“I’ll begin by busting the myth; Erasmus is not just for language students”
I’ll begin by busting the myth; Erasmus is not just for language students, in fact it is isn’t even limited to students. While Erasmus is indeed the main source of funding for students on a year abroad in Europe, it also offers training courses and youth exchanges that are open to any young person aged 18-30. As I am currently in Lille on a year abroad I too saw Erasmus only as a source of money. It is only since arriving in France that I have become aware of the other opportunities they offer and how much better promoted they are in France in comparison to the UK. I was informed of this through my internship at a french NGO, Organisation Française de la Coopération Internationale, which regularly takes young French people on these Erasmus + projects.
I have recently returned from a Youth Exchange in Lithuania which consisted of teams from France, Greece, Romania, Italy and Lithuania. The focal topic of the exchange was ‘Youth Unemployment Across Europe’ and the main aim of the week was to discuss the issues we face during our job searches as young people in our different countries and to share our employment experiences. The week felt a lot like a real-life version of Big Brother, with thirty-five young people living in a house together and partaking in group activities. We touched on issues such as the minimum wage, impacts of the 2008 crisis, help on job searches, reliability of employers, worth of a university degree, work experience expected and general conditions in the workplace. These unsurprisingly varied greatly across our countries.
“activities were designed for team building so it was essentially a week of playing games during the day and partying during the night”

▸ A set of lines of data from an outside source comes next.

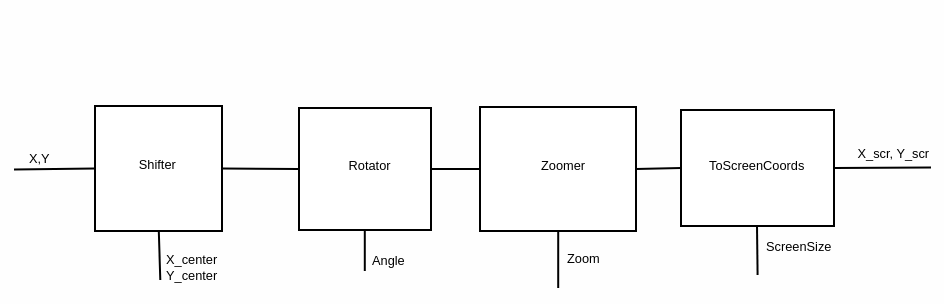
<!DOCTYPE html>
<html lang="en">
<head>
<meta charset="utf-8">
<title>Coordinate transform pipeline</title>
<style>
  :root { --paper: #fefefe; --ink: #000; }
  * { box-sizing: border-box; margin: 0; }
  body { background: var(--paper); overflow: hidden; }
  .diagram {
    position: relative; width: 944px; height: 304px; overflow: hidden;
    background: var(--paper); color: var(--ink);
    font: 12.8px/16px "Liberation Sans", Arial, sans-serif;
  }
  .connectors { position: absolute; inset: 0; stroke: var(--ink); stroke-width: 2; }
  .stage { position: absolute; border: 2px solid var(--ink); background: #fff; }
  .label { position: absolute; white-space: nowrap; }

  .shifter { left: 94px; top: 105.4px; width: 129.4px; height: 126.2px; }
  .rotator { left: 297.6px; top: 107.4px; width: 134.3px; height: 123.2px; }
  .zoomer { left: 479px; top: 106.4px; width: 158.4px; height: 125.2px; }
  .to-screen { left: 679.5px; top: 109.4px; width: 155.3px; height: 117.2px; }
  .stage .label { font-weight: 400; font-size: inherit; }
  .shifter .label { left: 42.8px; top: 49.6px; }
  .rotator .label { left: 49px; top: 48.6px; }
  .zoomer .label { left: 60px; top: 49.6px; }
  .to-screen .label { left: 27.5px; top: 46.6px; }

  .input { left: 29px; top: 151px; }
  .output { left: 857.5px; top: 146px; }
  .center { left: 166px; top: 252px; }
  .angle { left: 372px; top: 253px; }
  .zoom { left: 567px; top: 251px; }
  .screen-size { left: 766px; top: 239px; }
</style>
</head>
<body>
<main class="diagram">
  <svg class="connectors" width="944" height="304" viewBox="0 0 944 304" aria-hidden="true">
    <line x1="14" y1="169.5" x2="95" y2="168.5"/>
    <line x1="222" y1="168.5" x2="299" y2="169"/>
    <line x1="431" y1="169" x2="480" y2="169"/>
    <line x1="636" y1="169" x2="681" y2="168"/>
    <line x1="834" y1="168" x2="931" y2="167.5"/>
    <line x1="158.8" y1="231" x2="160.3" y2="280"/>
    <line x1="364.8" y1="230" x2="364.8" y2="271"/>
    <line x1="558.2" y1="231" x2="558.2" y2="288"/>
    <line x1="757" y1="226" x2="757.6" y2="275"/>
  </svg>

  <section class="stage shifter"><h2 class="label">Shifter</h2></section>
  <section class="stage rotator"><h2 class="label">Rotator</h2></section>
  <section class="stage zoomer"><h2 class="label">Zoomer</h2></section>
  <section class="stage to-screen"><h2 class="label">ToScreenCoords</h2></section>

  <p class="label input">X,Y</p>
  <p class="label center">X_center<br>Y_center</p>
  <p class="label angle">Angle</p>
  <p class="label zoom">Zoom</p>
  <p class="label screen-size">ScreenSize</p>
  <p class="label output">X_scr, Y_scr</p>
</main>
</body>
</html>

Fortunately for us, these Youth Exchanges are very relaxed. While several tasks obviously revolved around employment , most of the activities were designed for team building so it was essentially a week of playing games during the day and partying during the night. Don’t get me wrong, we covered some very important issues and got to network with other young people from across Europe, but it was not a training course (which Erasmus + also offer) and was hence not as intense on the ‘professional’ side of things. We even spent a day in Vilnius, the Lithuanian capital, touristing.

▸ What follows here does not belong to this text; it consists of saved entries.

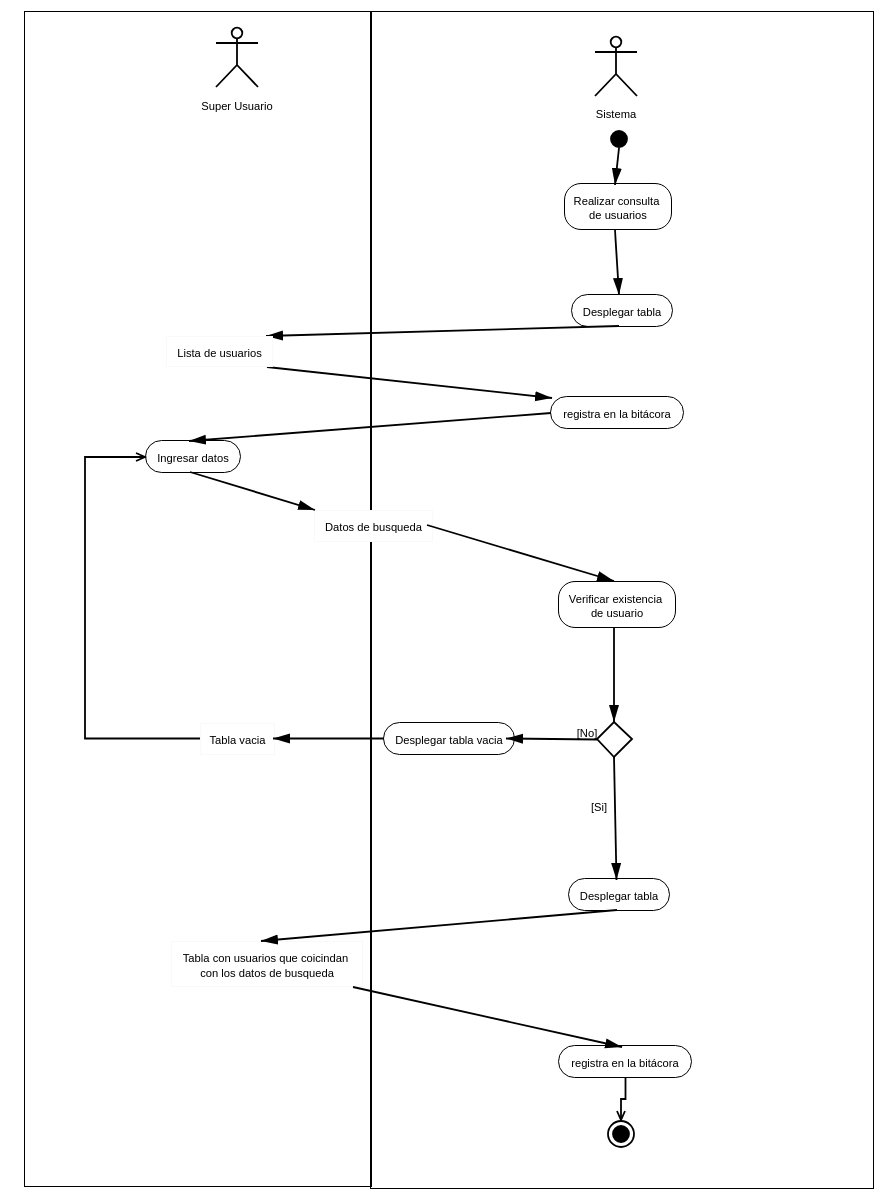
<!DOCTYPE html>
<html lang="es">
<head>
<meta charset="utf-8">
<title>Diagrama de actividades: consulta de usuarios</title>
<style>
:root { --ink: #000; --paper: #fff; --faint: #f9f9f9; --stroke: 1.8px; }
* { box-sizing: border-box; }
html, body { margin: 0; }
body { background: var(--paper); }
.diagram {
  position: relative; width: 888px; height: 1200px; overflow: hidden;
  background: var(--paper); color: var(--ink);
  font: 11.2px/14.5px "Liberation Sans", Arial, sans-serif;
}
.lane, .node, .label, .edges { position: absolute; margin: 0; }
.lane { border: var(--stroke) solid var(--ink); }
.lane-user { left: 24px; top: 11px; width: 348px; height: 1176px; }
.lane-system { left: 370px; top: 11px; width: 504px; height: 1178px; }
.edges { left: 0; top: 0; }
.node {
  left: var(--x); top: var(--y); width: var(--w); height: var(--h, 33px);
  display: flex; flex-direction: column; align-items: center; justify-content: center;
  padding-top: 3px; white-space: nowrap; background: var(--paper);
}
.action { border: var(--stroke) solid var(--ink); border-radius: 17px; }
.object { border: 1px solid var(--faint); }
.two-lines { --h: 47px; }
.first { position: relative; left: -1.5px; }
.over { z-index: 1; }
.label { left: var(--x); top: var(--y); width: var(--w); text-align: center; white-space: nowrap; }
</style>
</head>
<body>
<main class="diagram">
  <section class="lane lane-user" aria-label="Super Usuario"></section>
  <section class="lane lane-system" aria-label="Sistema"></section>

  <p class="label" style="--x:187px;--y:99px;--w:100px">Super Usuario</p>
  <p class="label" style="--x:566px;--y:107px;--w:100px">Sistema</p>

  <div class="node action two-lines" style="--x:564px;--y:183px;--w:108px"><span class="first">Realizar consulta</span><span>de usuarios</span></div>
  <div class="node action" style="--x:571px;--y:294px;--w:102px">Desplegar tabla</div>
  <div class="node object over" style="--x:166px;--y:336px;--w:107px;--h:31px">Lista de usuarios</div>
  <div class="node action" style="--x:550px;--y:396px;--w:134px">registra en la bitácora</div>
  <div class="node action" style="--x:145px;--y:440px;--w:96px">Ingresar datos</div>
  <div class="node object" style="--x:314px;--y:510px;--w:119px;--h:32px">Datos de busqueda</div>
  <div class="node action two-lines" style="--x:558px;--y:581px;--w:118px"><span class="first">Verificar existencia</span><span>de usuario</span></div>
  <div class="node action" style="--x:383px;--y:722px;--w:132px">Desplegar tabla vacia</div>
  <div class="node object" style="--x:200px;--y:723px;--w:75px;--h:32px">Tabla vacia</div>
  <div class="node action" style="--x:568px;--y:878px;--w:102px">Desplegar tabla</div>
  <div class="node object two-lines" style="--x:171px;--y:941px;--w:192px;--h:46px"><span class="first">Tabla con usuarios que coicindan</span><span>con los datos de busqueda</span></div>
  <div class="node action" style="--x:558px;--y:1045px;--w:134px">registra en la bitácora</div>

  <svg class="edges" width="888" height="1200" viewBox="0 0 888 1200" fill="none" stroke="#000" stroke-width="1.8" aria-hidden="true">
    <defs>
      <marker id="solid-head" markerUnits="userSpaceOnUse" markerWidth="18" markerHeight="12" refX="17" refY="6" orient="auto">
        <path d="M0 1L17 6L0 11Z" fill="#000" stroke="none"/>
      </marker>
      <marker id="open-head" markerUnits="userSpaceOnUse" markerWidth="14" markerHeight="12" refX="10" refY="6" orient="auto">
        <path d="M1 2L10 6L1 10" stroke="#000" stroke-width="1.8"/>
      </marker>
      <g id="actor">
        <circle cx="0" cy="0" r="5.3"/>
        <path d="M0 5V32M-21 10H21M-21 54L0 32L21 54"/>
      </g>
    </defs>

    <use href="#actor" x="237" y="33"/>
    <use href="#actor" x="616" y="42"/>

    <circle cx="619" cy="139" r="8" fill="#000"/>
    <path d="M614 722L632 739L614 757L597 739Z" fill="#fff"/>
    <circle cx="621" cy="1134" r="13"/>
    <circle cx="621" cy="1134" r="8" fill="#000"/>

    <g marker-end="url(#solid-head)">
      <path d="M619 148L615 185"/>
      <path d="M615 230L619 295"/>
      <path d="M619 326L266 336"/>
      <path d="M267 367L552 398"/>
      <path d="M551 413L189 441"/>
      <path d="M190 472L315 510"/>
      <path d="M427 525L614 581"/>
      <path d="M614 627V722"/>
      <path d="M597 739.5L506 738.5"/>
      <path d="M384 738.5H273"/>
      <path d="M614 757L616.5 880"/>
      <path d="M617 910L261 941"/>
      <path d="M353 987L622 1047"/>
    </g>
    <g marker-end="url(#open-head)">
      <path d="M200 738.5H85V457H145"/>
      <path d="M625.5 1078V1099H621V1120"/>
    </g>
  </svg>

  <p class="label" style="--x:567px;--y:726px;--w:40px">[No]</p>
  <p class="label" style="--x:579px;--y:800px;--w:40px">[Si]</p>
</main>
</body>
</html>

The European Commission offers several of these Youth Exchanges and Training Courses every month for free. Accommodation and food is all catered for and your travel is reimbursed for up to 275 Euros, so it is a perfect way to discover new parts of Europe and meet new people. I recommend you make the most of these opportunities while we still have them and encourage you to spread the word about Erasmus+ to other internationally-minded young people.